Recommended Age, Grade, and Reading Levels
- Age: 15 to 18
- Grade: 10 to 12
Canadian literary star Gordon Bridge is delighted with his celebrity, his famiy, and his bond with fellow writer Taylor Shepherd, whom he has been friends with since they were teenagers. Bridge publishes a highly critical review of Shepherd's much-lauded new novel, showing off how his commitment to writing trumps social conventions. After his friend confronts him, however, he realizes that his pan is a catastrophe of self-deception: he has attacked a masterpiece. The review destroys the friendship, and Bridge's world starts to crumble.
Afflicted by guilt, Bridge stops writing. He struggles to overcome his paralysis and recover his creativity, but suffers an intensifying series of punitive side effects. He develops a chronic and crippling stiff neck, his marriage collapses, his parents suffer a horrible accident, and an act of terror threatens his safety. Desperate, Bridge begins a memoir, an urgent attempt to come to terms with his past, including his friendship with Shepherd, but also his relationship with his ambitious mother and his troubled love for his two sons. The reader learns that the novel is this memoir.
About the author
Paul Headrick is the author of a novel, That Tune Clutches My Heart, (Gaspereau Press; finalist for BC's Ethel Wilson Fiction Prize), and a collection of short stories, The Doctrine of Affections (Freehand Books; finalist for the Alberta Book Award for Trade Fiction). He has also published a textbook, A Method for Writing Essays about Literature (Thomas Nelson). Paul has an M.A. in Creative Writing from Concordia University and a PhD in English Literature from York University. He taught creative writing for many years at Langara College in BC, and gave workshops at writers' festivals from Denman Island to San Miguel de Allende, Mexico.
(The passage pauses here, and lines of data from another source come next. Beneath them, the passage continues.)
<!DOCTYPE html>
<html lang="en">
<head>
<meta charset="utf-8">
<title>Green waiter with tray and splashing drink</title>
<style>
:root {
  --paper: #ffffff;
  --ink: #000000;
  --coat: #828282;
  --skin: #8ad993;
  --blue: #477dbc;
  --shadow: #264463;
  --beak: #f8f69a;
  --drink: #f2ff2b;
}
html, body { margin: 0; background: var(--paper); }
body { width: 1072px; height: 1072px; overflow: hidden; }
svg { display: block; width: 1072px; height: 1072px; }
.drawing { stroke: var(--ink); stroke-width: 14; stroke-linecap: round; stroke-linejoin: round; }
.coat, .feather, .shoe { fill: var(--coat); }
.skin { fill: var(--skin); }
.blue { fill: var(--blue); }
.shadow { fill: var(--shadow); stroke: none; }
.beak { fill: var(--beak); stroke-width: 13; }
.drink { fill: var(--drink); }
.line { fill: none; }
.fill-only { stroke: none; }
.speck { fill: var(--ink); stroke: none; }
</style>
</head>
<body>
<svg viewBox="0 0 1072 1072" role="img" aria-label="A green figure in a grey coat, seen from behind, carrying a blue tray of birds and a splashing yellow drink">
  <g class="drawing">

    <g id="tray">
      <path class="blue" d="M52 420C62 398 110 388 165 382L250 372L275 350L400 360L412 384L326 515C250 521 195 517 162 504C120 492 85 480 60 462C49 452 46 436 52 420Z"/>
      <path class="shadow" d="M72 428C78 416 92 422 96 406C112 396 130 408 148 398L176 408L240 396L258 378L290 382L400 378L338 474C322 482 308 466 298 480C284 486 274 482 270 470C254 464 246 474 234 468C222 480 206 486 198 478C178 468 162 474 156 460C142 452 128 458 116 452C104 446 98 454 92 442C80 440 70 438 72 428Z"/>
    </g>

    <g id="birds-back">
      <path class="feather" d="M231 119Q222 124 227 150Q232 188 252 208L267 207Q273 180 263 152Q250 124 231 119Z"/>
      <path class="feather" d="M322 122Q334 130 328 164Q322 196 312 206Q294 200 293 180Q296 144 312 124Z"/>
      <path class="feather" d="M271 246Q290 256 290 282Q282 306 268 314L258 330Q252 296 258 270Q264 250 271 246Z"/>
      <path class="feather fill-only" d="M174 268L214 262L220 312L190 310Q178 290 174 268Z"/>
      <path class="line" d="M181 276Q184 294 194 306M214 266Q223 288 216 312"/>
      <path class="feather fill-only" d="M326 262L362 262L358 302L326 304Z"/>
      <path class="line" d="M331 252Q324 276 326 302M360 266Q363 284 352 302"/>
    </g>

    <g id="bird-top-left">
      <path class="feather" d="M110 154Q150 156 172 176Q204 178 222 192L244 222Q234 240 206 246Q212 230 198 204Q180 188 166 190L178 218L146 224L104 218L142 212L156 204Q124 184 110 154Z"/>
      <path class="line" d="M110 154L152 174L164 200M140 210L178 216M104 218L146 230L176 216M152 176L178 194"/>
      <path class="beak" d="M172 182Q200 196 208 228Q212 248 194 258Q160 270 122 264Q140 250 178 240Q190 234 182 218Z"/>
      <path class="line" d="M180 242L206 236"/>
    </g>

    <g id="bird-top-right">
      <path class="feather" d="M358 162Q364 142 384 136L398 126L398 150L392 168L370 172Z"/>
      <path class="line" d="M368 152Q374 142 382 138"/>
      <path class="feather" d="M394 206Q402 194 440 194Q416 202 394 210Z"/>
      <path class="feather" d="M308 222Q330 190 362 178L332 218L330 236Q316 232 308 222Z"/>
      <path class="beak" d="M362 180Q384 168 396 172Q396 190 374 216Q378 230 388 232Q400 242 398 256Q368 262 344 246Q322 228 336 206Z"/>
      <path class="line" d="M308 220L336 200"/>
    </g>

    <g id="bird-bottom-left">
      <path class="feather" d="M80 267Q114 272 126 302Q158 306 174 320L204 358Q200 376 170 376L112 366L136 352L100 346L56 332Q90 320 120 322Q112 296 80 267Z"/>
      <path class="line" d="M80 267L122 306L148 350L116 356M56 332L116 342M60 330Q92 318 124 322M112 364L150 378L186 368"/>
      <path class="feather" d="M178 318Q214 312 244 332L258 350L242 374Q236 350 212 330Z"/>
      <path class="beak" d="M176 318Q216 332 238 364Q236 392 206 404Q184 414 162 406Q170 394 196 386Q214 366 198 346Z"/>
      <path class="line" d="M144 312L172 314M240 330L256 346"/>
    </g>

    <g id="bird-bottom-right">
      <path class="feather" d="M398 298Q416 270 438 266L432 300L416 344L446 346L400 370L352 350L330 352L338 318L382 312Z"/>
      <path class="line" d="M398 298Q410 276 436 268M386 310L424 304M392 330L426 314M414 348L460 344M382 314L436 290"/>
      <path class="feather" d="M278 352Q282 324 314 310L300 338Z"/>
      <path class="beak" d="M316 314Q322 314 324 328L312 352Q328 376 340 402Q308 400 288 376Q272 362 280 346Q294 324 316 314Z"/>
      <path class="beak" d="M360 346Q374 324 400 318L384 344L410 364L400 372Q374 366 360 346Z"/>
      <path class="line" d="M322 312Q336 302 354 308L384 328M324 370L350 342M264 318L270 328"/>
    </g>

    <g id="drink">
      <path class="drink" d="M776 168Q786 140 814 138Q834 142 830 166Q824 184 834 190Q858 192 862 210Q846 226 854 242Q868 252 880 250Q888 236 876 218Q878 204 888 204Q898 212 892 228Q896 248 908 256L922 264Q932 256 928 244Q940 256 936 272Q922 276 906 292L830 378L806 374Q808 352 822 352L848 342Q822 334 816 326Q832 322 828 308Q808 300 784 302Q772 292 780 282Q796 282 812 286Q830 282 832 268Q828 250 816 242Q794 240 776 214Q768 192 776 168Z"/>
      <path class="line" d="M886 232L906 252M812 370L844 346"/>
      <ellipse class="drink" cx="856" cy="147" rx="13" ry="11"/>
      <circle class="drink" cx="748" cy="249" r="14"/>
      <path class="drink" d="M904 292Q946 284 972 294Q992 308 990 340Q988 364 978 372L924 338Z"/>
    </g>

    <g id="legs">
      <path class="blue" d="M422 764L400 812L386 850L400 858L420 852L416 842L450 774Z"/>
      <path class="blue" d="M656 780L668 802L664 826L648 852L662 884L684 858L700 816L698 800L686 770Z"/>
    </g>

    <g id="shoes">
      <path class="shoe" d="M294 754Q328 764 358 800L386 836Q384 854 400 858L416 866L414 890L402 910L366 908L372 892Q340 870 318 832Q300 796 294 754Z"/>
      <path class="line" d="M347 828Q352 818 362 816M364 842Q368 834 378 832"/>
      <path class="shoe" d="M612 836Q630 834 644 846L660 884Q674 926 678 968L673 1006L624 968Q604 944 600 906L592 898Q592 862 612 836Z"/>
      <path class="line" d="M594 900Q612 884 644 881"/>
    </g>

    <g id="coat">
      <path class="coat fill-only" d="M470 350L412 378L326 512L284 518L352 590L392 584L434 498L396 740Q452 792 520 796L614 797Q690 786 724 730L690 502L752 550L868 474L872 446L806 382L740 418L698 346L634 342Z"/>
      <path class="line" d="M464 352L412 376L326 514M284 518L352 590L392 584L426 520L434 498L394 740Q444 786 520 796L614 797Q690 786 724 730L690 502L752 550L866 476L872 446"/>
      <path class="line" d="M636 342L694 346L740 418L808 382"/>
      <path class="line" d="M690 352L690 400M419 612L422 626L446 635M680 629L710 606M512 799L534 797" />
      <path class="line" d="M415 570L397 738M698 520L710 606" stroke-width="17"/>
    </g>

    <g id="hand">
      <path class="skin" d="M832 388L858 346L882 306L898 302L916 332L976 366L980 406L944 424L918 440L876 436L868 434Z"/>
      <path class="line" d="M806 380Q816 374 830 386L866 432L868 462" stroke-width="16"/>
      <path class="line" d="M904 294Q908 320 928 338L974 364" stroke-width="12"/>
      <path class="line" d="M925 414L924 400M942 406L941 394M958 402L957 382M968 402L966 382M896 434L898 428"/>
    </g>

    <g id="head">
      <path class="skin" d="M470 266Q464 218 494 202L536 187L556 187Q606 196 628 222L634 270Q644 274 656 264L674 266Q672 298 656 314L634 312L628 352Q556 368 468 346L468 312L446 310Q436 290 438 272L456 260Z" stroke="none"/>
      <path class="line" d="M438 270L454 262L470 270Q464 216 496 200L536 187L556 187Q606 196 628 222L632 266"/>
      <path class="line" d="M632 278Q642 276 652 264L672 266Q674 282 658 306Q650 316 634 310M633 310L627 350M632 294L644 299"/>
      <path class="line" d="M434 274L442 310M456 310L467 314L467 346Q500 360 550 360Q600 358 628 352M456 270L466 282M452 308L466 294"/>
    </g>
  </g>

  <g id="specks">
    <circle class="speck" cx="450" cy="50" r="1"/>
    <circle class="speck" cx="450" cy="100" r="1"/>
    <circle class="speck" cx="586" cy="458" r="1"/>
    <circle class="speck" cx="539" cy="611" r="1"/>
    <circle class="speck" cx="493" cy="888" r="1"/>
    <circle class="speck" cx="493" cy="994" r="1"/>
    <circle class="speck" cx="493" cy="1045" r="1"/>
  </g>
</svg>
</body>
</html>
Excerpt: Losing Shepherd (by (author) Paul Headrick)
I'd made a mistake. I reviewed The Stendhal Effect, Taylor's new book. Because our relationship itself was famous--the two young novelists, literary stars, friends since childhood--and because I criticized, I got plenty of attention. You remember. The review splashed the Globe book section, blasted around the internet, and for months dominated discussion in our nation's snug, sensation-hungry literary world.
I had kept it a secret from him, to surprise him, and he was surprised.
"What were you thinking?"
Indeed. I knew, the moment after he asked the question, or I felt the weight of the knowledge--like the weight of a big meal that still needed digesting. It didn't take long after I'd hung up the phone to know exactly--just an hour or so of moving around my study, looking in on the boys and then going back to the study, picking up the book, putting it down. Finally, I flipped through the pages, reading a bit. It was better than Heart City, which was very fine, but still a first novel. Also a step further from An Earlier Encounter (and no, I haven't forgotten that Encounter won the Giller and made the Booker short list).
I had panned a masterpiece.
Such self-deception. I had manufactured flaws that didn't exist, I'd invented subtle literary, even moral, failings, and I'd been so stupidly enthused by my project that I hadn't acknowledged to myself what I was doing.
I held the book in my hands. Stared at it.
I'd been showing off our friendship. Look, everybody. Observe how I can discern the subtle problems to which others will be blind. Behold, oh behold, the strength of our connection, the power of our love, and our respect for literature: enough strength, power, and respect for one to assimilate from the other such cold, public scrutiny. Readers would know that Taylor expected nothing less from me and that my analysis formed the hard stuff of real friendship.
For several days it satisfied me to be ashamed of my attention-seeking. Then, I dropped a glass. I tripped. I tugged harder than necessary at Leo's jammed jacket zipper and saw fear in him. The realization I'd been trying to refuse emerged through these ugly little signs: the shameful truth so quickly settled on appealed to me because I could face it more easily than another, deeper truth, much more painful. My story that I'd merely been grandstanding amounted to still another self-serving lie.
The Stendhal Effect didn't die, my review didn't kill it, but of course I established a context that influenced other reviewers. Sales stalled. Face it, that result was predictable, and I'd ignored it. I'd tried to damage Taylor. I'd always recognized the competitiveness between us, but what accounted for this urge to wound? For how long had this sickening aggression been building in me?